What makes up a Heisman Trophy contender? Looking at just the past five winners (Tim Tebow, Sam Bradford, Mark Ingram, Cam Newton and Robert Griffin), it seems quarterback is the best option. In fact, in the past ten years, a quarterback has won it eight times.
Of those four quarterback winners, three were running threats, with Sam Bradford being the slowest of the bunch yet still rushing for 5 touchdowns his winning season. Finally, the last three winners were coming off of either lackluster or non-existent previous seasons.
So, looking for an athletic quarterback who flashed greatness but has yet to hit his peak? Heisman voters/fans, meet Clemson’s Tajh Boyd. And NFL scouts, get to know him too, because he could be this year’s surprisingly improved quarterback like Robert Griffin and Cam Newton were the past two years.
Boyd may not be firmly on the national scene as one of college football’s top quarterbacks, but Boyd certainly fit that mold out of high school. A consensus Top 60 overall player and Top 5 prep quarterback. The two time state champion finished with a 43-2 record, including playing with a torn ACL throughout his senior year championship run.
That experience in both high pressure situations and without being mobile could prove crucial to both his redshirt junior season as well as his pro potential. For being a first year starter after a situational 2010 season behind Kyle Parker, Boyd really thrived in Chad Morris’s balanced yet productive offense. A 3800+ yard season with 33 touchdowns and only 12 interceptions, Boyd consistently brought big plays to the offense…with his arm. he had 50 20+ yard completions last year, which accounted for 10% of his passes.
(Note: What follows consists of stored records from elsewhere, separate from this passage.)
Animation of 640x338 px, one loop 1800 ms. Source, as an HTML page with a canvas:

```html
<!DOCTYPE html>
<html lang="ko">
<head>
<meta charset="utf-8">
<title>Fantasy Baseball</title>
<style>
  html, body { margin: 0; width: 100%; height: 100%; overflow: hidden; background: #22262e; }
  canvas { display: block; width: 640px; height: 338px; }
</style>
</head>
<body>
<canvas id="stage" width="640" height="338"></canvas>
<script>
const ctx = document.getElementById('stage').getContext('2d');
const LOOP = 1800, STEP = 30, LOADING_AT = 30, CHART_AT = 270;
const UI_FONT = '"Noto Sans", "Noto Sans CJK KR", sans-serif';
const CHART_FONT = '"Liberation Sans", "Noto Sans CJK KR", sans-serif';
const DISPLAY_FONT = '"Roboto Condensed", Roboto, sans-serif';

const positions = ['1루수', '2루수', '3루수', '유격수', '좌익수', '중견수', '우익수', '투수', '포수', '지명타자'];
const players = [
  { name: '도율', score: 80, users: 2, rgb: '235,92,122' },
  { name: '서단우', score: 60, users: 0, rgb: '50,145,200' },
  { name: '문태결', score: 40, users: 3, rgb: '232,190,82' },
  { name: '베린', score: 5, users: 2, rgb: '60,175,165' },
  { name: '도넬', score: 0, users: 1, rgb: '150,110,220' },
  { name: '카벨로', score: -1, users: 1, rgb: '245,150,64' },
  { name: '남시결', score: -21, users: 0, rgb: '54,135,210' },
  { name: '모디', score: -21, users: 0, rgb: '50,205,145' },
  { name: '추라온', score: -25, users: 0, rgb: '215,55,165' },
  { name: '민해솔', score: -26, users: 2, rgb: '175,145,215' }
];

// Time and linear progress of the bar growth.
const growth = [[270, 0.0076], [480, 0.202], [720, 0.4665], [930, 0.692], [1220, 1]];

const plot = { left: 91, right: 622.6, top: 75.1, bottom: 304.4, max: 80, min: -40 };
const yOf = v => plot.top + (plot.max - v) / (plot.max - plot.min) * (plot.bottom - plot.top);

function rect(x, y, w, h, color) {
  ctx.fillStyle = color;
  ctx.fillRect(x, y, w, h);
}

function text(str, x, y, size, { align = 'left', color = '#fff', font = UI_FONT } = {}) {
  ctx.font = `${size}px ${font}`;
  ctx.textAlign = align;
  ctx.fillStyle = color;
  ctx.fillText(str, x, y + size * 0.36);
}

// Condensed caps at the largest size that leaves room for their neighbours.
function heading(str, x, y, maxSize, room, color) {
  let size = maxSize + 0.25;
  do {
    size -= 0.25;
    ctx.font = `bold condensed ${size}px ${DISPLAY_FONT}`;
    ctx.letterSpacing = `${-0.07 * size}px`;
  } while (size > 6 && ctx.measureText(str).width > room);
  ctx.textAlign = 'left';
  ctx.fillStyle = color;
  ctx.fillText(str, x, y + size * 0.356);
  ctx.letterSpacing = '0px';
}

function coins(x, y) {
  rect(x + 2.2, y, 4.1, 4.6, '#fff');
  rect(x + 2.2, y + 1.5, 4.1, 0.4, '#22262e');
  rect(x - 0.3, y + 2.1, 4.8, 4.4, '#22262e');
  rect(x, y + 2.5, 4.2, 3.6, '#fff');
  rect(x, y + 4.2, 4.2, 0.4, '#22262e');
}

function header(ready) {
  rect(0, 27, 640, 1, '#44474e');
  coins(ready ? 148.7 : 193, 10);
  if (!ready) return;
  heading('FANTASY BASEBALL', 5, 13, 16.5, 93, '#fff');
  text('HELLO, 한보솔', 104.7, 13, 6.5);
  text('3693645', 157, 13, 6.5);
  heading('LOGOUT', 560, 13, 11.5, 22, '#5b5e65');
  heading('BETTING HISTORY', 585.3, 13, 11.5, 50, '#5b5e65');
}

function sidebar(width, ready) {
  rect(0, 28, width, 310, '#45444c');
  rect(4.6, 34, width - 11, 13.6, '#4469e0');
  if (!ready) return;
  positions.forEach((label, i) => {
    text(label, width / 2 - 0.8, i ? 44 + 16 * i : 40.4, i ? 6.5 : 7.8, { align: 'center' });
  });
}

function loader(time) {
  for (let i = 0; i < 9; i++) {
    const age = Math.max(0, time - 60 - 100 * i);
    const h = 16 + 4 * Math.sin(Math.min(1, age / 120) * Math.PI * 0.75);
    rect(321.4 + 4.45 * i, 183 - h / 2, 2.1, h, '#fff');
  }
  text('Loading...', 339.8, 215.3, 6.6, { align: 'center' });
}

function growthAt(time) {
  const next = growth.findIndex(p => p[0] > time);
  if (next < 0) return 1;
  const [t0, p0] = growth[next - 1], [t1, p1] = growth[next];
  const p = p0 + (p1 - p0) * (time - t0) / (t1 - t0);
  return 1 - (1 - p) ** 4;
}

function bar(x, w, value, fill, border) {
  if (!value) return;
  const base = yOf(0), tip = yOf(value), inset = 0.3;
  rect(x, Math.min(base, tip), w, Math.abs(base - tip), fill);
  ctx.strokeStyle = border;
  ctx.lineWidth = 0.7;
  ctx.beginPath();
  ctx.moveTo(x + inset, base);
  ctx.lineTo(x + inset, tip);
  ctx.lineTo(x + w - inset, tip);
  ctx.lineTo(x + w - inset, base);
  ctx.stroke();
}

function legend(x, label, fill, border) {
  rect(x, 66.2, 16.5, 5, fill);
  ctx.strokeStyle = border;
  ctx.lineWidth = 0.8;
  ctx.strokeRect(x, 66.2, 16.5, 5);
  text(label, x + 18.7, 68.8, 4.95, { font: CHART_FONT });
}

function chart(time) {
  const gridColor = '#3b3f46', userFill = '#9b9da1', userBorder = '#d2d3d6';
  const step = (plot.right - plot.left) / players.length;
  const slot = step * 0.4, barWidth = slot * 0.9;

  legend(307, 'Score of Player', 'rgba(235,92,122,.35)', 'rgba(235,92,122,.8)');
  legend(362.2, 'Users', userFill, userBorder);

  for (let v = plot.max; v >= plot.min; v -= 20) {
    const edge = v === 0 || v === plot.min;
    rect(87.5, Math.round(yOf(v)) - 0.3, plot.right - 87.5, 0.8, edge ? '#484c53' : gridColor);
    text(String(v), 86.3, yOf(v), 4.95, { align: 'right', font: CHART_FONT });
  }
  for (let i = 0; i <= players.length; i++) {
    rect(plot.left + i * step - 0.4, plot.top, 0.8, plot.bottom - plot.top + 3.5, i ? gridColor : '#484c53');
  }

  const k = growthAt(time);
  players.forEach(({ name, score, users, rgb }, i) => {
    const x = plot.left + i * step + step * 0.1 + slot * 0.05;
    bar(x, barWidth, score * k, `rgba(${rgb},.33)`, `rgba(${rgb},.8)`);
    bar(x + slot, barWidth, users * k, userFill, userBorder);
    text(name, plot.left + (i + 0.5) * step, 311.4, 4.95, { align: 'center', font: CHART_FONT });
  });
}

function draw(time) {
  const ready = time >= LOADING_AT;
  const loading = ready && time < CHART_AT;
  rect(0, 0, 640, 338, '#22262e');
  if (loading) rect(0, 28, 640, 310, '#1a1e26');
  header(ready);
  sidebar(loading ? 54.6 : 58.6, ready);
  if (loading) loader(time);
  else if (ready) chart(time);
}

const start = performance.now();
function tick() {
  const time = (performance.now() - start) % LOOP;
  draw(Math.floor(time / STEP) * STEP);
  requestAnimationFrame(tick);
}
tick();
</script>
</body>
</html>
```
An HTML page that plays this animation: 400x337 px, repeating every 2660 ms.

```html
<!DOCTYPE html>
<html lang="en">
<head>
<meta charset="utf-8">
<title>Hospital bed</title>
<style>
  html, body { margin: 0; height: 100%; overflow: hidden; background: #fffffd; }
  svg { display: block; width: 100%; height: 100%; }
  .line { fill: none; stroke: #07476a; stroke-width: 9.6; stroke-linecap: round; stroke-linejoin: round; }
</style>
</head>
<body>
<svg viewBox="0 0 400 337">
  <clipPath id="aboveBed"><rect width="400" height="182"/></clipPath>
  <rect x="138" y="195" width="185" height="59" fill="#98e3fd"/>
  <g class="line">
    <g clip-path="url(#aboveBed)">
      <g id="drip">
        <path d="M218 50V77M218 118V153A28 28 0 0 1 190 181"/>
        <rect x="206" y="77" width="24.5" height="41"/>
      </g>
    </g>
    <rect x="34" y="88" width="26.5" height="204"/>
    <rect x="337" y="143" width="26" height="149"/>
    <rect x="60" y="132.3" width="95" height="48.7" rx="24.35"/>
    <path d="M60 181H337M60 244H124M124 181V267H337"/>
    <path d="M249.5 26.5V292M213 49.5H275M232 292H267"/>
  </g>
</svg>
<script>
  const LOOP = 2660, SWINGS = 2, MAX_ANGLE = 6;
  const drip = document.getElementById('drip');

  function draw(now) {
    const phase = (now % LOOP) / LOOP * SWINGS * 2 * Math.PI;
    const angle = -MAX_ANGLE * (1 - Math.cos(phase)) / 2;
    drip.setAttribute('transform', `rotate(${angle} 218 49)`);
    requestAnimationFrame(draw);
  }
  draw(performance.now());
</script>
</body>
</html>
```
Boyd certainly has the athleticism and speed-power combo in the open field to pick up plays with his feet. Looking at the stat line, it may tell you otherwise (just 218 yards and 5 touchdowns rushing), but those numbers are actually a very encouraging number for Boyd’s pro potential. He’s shown the ability to be patient with his receivers routes downfield and after the initial pocket breaks down. He showed an improved ability to keep his eyes downfield over the course of his first starting season, much of which likely has to do with the offense Chad Morris instituted.
Morris’s offense includes a balanced run-pass style that really forces defense to contain the outside in the run game as well as the short and deep area passing game. Defenses are forced to be patient at the second level, fast and athletic on the outside, and patrol the passing game from the hash marks out to protect against big plays after the catch. That concentration on the outside allows for downfield inside passing routes, routes that take pocket presence, touch between zones, and pinpoint accuracy when the openings do occur. Boyd has maximized all of that.
Boyd’s timing, consistently tight ball, and velocity control on the short and mid-range routes stood out most in his development and ability to make throws that set up his receivers for success. Though he doesn’t have ideal footwork which makes his passes sail at times and his mid-range accuracy across the field isn’t as consistent as he’d like, he certainly flashes that ability to develop there.
Helping Boyd in that development is a host of fantastic talent. Andre Ellington has wheels to set the edge on the outside as well as consistently taking advantage of holes on the inside, having a career 5.8 yards per carry average. At receiver, Sammy Watkins gets much of the attention, as he should being just the 4th player in college football history to be a first team All-American as a freshman, but DeAndre Hopkins was the main option before Watkins arrived at Clemson and has NFL prospects as well. Along with his weapons on the offense, his center Dalton Freeman returns for his fourth year as a starter to control a changing offensive line.
With weapons on the outside, a running game that will maintain the balance Chad Morris wants, and the signs of development over the course of his first starting season, Tajh Boyd is set up for success for his redshirt junior season at Clemson.
An opening game against the Tigers of Auburn, battling at Florida State with EJ Manuel, and taking on Logan Thomas of Virginia Tech and Marcus Lattimore of South Carolina at Clemson this year, there will be no shortage of pressure games for Boyd this season. But Boyd won 43 games in high school. He won two state championships, including one on a torn ACL. He improved over the course of his first starting season in the ACC with a young offense and a new coordinator. And he has the underrated polish as a pocket passer with room to improve fundamentally.
It’s on Boyd now if he’ll take that next step into Heisman consideration and NFL quarterback level. Possible? Certainly. A long shot? Maybe. But so were Mark Ingram, Cam Newton, and Robert Griffin. Boyd could look to follow in their footsteps this season.
Eric Galko covers the NFL Draft and NFL whole as the Director of Scouting for OptimumScouting.com, and will be writing an NFL Draft profile for Crystal Ball Run every Friday.
Be sure to follow him on Twitter @OptimumScouting.